__WHAT IS NEEDED__
All lines in the material with the string "paper" should be listed.

__PROVIDED MATERIAL__
++++++

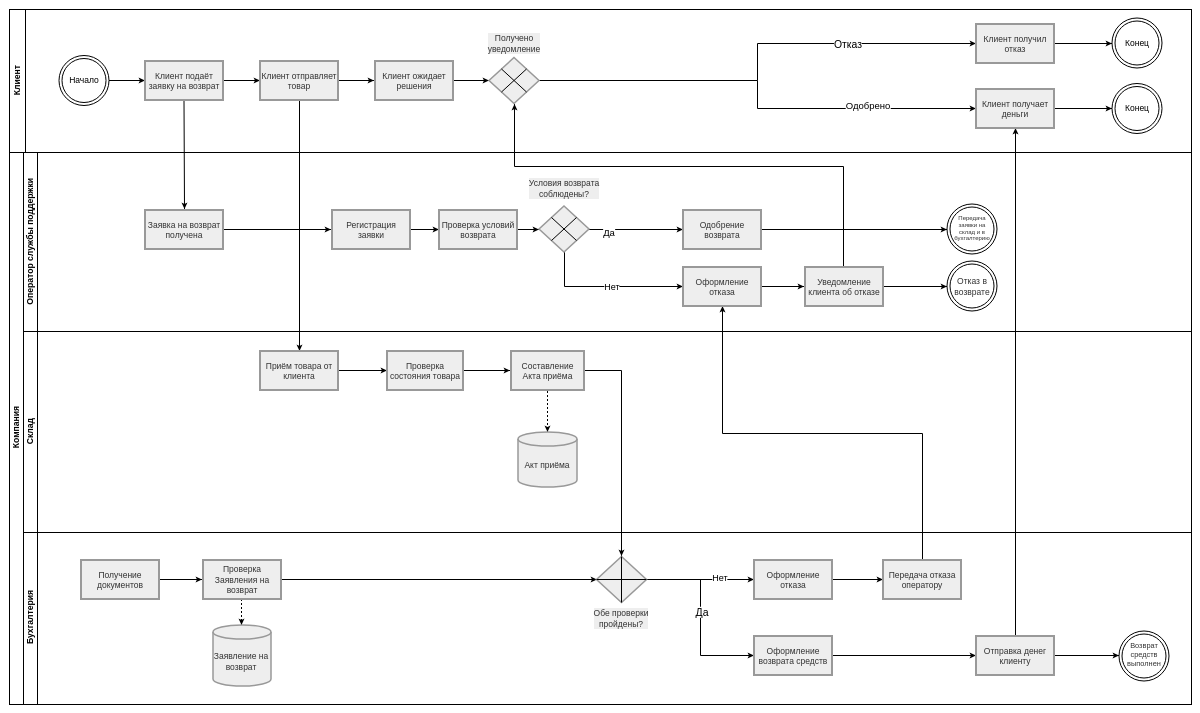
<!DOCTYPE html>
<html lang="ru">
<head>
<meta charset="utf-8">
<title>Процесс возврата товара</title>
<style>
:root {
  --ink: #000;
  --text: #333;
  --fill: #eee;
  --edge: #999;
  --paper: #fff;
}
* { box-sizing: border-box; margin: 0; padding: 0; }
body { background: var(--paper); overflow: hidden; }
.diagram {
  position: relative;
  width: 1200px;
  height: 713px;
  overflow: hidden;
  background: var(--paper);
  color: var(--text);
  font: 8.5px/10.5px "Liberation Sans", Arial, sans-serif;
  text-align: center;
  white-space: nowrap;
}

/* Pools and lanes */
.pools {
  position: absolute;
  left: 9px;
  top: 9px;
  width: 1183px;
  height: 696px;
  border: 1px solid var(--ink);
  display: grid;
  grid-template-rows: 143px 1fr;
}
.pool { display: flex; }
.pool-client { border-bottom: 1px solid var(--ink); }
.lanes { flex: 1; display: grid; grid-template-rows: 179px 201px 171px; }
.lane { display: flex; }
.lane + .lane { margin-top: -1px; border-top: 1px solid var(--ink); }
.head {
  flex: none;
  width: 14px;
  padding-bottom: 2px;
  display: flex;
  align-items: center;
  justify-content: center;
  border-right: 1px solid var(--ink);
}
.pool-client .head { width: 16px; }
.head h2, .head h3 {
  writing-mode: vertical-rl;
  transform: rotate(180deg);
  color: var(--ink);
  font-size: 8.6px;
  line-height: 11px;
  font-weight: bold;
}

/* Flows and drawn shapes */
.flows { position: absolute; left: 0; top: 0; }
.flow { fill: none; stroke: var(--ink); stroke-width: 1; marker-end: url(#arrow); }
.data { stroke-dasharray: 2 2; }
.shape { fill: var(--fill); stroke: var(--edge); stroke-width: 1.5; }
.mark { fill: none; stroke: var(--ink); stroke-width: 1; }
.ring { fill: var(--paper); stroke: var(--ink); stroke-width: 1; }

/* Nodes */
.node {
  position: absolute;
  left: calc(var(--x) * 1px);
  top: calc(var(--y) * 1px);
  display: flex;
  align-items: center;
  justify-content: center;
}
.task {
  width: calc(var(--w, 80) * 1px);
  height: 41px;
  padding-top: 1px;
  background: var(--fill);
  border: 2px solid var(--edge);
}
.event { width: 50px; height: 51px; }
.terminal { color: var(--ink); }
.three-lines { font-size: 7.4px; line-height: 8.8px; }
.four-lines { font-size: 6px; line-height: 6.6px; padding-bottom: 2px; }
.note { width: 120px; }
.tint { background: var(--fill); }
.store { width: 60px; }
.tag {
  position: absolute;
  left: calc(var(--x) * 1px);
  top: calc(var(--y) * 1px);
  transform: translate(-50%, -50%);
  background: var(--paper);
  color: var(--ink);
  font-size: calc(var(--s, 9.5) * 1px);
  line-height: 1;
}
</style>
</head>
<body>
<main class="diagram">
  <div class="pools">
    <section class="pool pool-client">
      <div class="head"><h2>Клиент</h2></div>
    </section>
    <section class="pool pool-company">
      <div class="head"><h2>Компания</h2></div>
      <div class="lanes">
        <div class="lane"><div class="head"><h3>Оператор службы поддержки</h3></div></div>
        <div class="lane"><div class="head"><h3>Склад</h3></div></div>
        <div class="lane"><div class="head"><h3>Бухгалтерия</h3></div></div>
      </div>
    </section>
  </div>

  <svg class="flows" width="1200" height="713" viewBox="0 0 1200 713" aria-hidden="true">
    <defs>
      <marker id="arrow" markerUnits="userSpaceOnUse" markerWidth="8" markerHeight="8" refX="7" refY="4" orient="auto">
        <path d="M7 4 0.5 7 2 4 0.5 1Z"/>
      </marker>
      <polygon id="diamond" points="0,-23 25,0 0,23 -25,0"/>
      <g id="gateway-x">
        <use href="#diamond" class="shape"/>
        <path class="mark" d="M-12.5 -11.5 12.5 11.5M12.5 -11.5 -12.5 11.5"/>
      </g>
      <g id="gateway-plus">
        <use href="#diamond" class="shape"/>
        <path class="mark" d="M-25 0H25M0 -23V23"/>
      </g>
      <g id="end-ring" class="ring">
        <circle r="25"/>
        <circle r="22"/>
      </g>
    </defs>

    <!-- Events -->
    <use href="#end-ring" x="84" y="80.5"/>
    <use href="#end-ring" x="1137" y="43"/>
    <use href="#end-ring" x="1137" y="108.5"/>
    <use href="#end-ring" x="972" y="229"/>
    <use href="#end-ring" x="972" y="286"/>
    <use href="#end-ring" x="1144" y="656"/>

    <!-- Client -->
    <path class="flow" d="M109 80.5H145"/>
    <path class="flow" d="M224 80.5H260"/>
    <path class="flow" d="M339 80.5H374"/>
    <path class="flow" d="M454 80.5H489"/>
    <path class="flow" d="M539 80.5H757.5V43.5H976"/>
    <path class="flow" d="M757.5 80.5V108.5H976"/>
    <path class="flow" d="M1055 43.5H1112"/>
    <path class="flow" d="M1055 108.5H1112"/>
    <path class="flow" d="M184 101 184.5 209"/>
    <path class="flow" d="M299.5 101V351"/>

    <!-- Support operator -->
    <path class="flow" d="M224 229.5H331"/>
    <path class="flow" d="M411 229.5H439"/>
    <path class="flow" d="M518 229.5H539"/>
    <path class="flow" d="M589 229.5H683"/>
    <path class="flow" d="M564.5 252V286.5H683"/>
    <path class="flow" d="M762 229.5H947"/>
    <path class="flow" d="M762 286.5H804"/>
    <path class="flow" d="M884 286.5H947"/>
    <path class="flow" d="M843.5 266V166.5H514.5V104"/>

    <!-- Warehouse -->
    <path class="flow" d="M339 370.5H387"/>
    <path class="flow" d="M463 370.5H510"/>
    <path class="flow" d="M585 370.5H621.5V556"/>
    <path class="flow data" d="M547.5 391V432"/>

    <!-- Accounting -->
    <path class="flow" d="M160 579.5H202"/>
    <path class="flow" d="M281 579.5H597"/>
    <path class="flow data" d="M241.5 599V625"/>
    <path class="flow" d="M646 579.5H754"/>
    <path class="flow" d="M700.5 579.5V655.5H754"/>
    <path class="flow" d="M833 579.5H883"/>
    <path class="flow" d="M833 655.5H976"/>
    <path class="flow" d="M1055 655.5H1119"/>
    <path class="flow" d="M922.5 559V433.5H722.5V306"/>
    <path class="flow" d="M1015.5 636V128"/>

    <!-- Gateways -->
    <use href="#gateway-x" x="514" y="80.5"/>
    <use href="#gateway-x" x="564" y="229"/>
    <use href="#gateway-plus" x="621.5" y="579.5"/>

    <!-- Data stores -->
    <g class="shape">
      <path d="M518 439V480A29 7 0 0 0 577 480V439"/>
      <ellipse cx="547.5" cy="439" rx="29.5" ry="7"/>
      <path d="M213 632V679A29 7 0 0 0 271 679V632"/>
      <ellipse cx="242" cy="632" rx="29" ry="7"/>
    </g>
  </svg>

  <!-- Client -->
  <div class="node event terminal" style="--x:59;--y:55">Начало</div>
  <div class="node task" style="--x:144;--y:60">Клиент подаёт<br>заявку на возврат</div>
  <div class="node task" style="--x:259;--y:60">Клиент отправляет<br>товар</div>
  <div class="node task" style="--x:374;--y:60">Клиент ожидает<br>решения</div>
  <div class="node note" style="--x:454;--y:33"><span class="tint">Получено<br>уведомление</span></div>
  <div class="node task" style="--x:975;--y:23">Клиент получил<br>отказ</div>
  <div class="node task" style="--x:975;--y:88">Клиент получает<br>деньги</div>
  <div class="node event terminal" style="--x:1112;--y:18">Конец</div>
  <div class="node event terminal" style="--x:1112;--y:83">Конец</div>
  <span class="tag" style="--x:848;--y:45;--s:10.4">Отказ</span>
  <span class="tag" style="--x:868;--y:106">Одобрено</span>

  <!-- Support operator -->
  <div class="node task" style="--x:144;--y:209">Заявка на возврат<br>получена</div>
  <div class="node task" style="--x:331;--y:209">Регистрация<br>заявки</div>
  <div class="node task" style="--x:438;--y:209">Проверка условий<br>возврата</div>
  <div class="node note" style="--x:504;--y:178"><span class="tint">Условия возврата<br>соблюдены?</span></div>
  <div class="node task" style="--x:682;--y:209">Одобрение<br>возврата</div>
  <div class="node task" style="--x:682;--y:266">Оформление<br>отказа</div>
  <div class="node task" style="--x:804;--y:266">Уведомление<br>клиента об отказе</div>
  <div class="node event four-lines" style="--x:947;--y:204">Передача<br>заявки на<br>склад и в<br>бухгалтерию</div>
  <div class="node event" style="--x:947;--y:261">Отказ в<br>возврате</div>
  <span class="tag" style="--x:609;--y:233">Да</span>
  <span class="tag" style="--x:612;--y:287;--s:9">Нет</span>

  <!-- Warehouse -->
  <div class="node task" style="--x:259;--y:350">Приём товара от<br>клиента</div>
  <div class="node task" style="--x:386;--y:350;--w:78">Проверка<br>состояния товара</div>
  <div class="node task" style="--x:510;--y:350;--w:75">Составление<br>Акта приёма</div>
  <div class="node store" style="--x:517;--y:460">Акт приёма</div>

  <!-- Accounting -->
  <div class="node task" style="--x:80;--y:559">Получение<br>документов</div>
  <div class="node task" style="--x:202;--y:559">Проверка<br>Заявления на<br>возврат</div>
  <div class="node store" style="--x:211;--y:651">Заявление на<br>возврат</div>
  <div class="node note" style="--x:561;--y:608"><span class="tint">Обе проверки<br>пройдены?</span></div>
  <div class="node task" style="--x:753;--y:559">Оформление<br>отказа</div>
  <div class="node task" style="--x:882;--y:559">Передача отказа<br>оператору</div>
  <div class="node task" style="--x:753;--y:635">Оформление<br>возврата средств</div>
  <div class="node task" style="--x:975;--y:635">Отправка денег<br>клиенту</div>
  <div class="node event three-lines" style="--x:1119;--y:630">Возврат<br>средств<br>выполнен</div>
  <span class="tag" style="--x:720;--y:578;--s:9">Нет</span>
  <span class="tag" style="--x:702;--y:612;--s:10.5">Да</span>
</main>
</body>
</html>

++++++

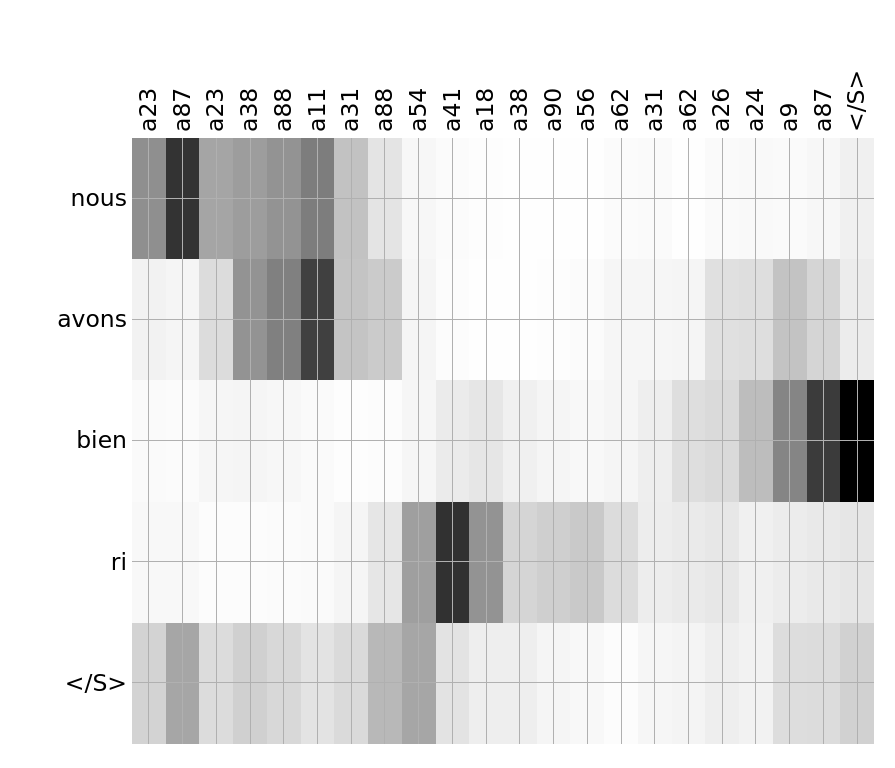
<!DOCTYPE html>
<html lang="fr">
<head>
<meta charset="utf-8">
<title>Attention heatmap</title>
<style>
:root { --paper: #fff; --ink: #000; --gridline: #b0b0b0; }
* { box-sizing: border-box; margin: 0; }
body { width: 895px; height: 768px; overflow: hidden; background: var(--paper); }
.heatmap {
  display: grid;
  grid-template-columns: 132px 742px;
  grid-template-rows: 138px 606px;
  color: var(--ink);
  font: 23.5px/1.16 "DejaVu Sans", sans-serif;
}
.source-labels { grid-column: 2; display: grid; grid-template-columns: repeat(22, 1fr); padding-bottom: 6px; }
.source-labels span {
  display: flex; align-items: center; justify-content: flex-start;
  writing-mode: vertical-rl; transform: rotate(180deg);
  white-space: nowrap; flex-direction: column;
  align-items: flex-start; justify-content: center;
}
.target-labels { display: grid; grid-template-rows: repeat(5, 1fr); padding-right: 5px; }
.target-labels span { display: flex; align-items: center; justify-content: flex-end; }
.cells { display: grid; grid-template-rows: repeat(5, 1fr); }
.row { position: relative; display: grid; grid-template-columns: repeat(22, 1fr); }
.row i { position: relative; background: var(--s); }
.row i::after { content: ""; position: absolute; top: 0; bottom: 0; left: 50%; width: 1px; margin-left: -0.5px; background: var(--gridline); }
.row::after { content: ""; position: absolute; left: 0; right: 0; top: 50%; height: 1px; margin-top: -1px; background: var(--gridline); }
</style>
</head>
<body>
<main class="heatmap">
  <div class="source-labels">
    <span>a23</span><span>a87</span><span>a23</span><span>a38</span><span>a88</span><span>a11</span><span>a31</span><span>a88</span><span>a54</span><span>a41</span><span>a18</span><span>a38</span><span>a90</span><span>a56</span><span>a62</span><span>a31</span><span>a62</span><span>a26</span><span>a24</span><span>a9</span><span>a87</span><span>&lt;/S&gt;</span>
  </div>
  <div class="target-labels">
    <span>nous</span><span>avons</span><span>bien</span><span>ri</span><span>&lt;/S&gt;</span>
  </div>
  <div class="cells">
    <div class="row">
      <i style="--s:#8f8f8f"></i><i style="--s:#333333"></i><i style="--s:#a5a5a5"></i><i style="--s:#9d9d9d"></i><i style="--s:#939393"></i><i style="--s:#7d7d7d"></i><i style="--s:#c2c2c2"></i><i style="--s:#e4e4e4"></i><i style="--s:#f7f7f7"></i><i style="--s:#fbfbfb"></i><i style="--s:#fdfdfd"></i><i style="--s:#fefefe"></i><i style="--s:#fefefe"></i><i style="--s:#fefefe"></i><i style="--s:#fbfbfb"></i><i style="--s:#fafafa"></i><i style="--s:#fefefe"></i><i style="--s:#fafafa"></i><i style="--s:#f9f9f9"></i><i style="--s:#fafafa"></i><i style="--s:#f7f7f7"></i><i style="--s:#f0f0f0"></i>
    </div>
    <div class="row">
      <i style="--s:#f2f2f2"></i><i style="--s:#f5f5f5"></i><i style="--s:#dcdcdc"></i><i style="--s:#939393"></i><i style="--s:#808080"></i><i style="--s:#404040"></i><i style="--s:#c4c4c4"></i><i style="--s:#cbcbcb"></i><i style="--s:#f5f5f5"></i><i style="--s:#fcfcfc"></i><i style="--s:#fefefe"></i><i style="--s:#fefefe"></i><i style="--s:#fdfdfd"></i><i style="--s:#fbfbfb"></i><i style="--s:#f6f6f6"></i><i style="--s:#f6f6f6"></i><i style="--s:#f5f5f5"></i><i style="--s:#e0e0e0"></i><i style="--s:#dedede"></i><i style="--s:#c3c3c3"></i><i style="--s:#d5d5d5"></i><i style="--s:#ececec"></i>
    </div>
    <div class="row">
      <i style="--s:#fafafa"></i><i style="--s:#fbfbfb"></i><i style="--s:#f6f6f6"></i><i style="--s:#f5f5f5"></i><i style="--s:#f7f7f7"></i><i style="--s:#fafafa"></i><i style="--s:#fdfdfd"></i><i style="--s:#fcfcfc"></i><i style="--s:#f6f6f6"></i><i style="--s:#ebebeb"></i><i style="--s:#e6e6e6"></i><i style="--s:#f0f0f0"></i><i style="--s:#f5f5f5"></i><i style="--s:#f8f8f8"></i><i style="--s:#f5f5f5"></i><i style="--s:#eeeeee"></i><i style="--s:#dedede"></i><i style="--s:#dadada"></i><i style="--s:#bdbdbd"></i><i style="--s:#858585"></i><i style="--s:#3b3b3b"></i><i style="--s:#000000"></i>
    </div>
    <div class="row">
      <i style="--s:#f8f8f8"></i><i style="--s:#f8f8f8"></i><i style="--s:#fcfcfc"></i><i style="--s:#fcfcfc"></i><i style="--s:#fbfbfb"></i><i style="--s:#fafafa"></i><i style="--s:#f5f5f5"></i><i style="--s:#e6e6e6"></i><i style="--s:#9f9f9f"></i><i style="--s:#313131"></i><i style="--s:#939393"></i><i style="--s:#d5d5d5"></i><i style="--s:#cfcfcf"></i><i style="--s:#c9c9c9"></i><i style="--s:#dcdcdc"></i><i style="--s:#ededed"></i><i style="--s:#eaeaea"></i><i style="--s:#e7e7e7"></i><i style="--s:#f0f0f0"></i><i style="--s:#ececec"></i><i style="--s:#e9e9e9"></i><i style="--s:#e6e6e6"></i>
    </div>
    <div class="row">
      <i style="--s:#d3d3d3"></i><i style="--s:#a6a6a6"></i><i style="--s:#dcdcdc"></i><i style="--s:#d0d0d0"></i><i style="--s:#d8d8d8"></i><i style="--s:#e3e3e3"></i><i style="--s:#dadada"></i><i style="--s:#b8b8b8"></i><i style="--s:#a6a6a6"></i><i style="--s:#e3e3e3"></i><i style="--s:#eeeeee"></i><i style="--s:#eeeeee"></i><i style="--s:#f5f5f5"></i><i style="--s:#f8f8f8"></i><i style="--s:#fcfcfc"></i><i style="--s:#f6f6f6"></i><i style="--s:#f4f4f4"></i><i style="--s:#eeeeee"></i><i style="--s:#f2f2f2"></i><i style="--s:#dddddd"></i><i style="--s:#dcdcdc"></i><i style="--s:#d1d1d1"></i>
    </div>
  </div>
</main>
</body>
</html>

++++++

__ANSWER FOR THE TASK__
  --paper: #fff;
body { background: var(--paper); overflow: hidden; }
  background: var(--paper);
.ring { fill: var(--paper); stroke: var(--ink); stroke-width: 1; }
  background: var(--paper);
:root { --paper: #fff; --ink: #000; --gridline: #b0b0b0; }
body { width: 895px; height: 768px; overflow: hidden; background: var(--paper); }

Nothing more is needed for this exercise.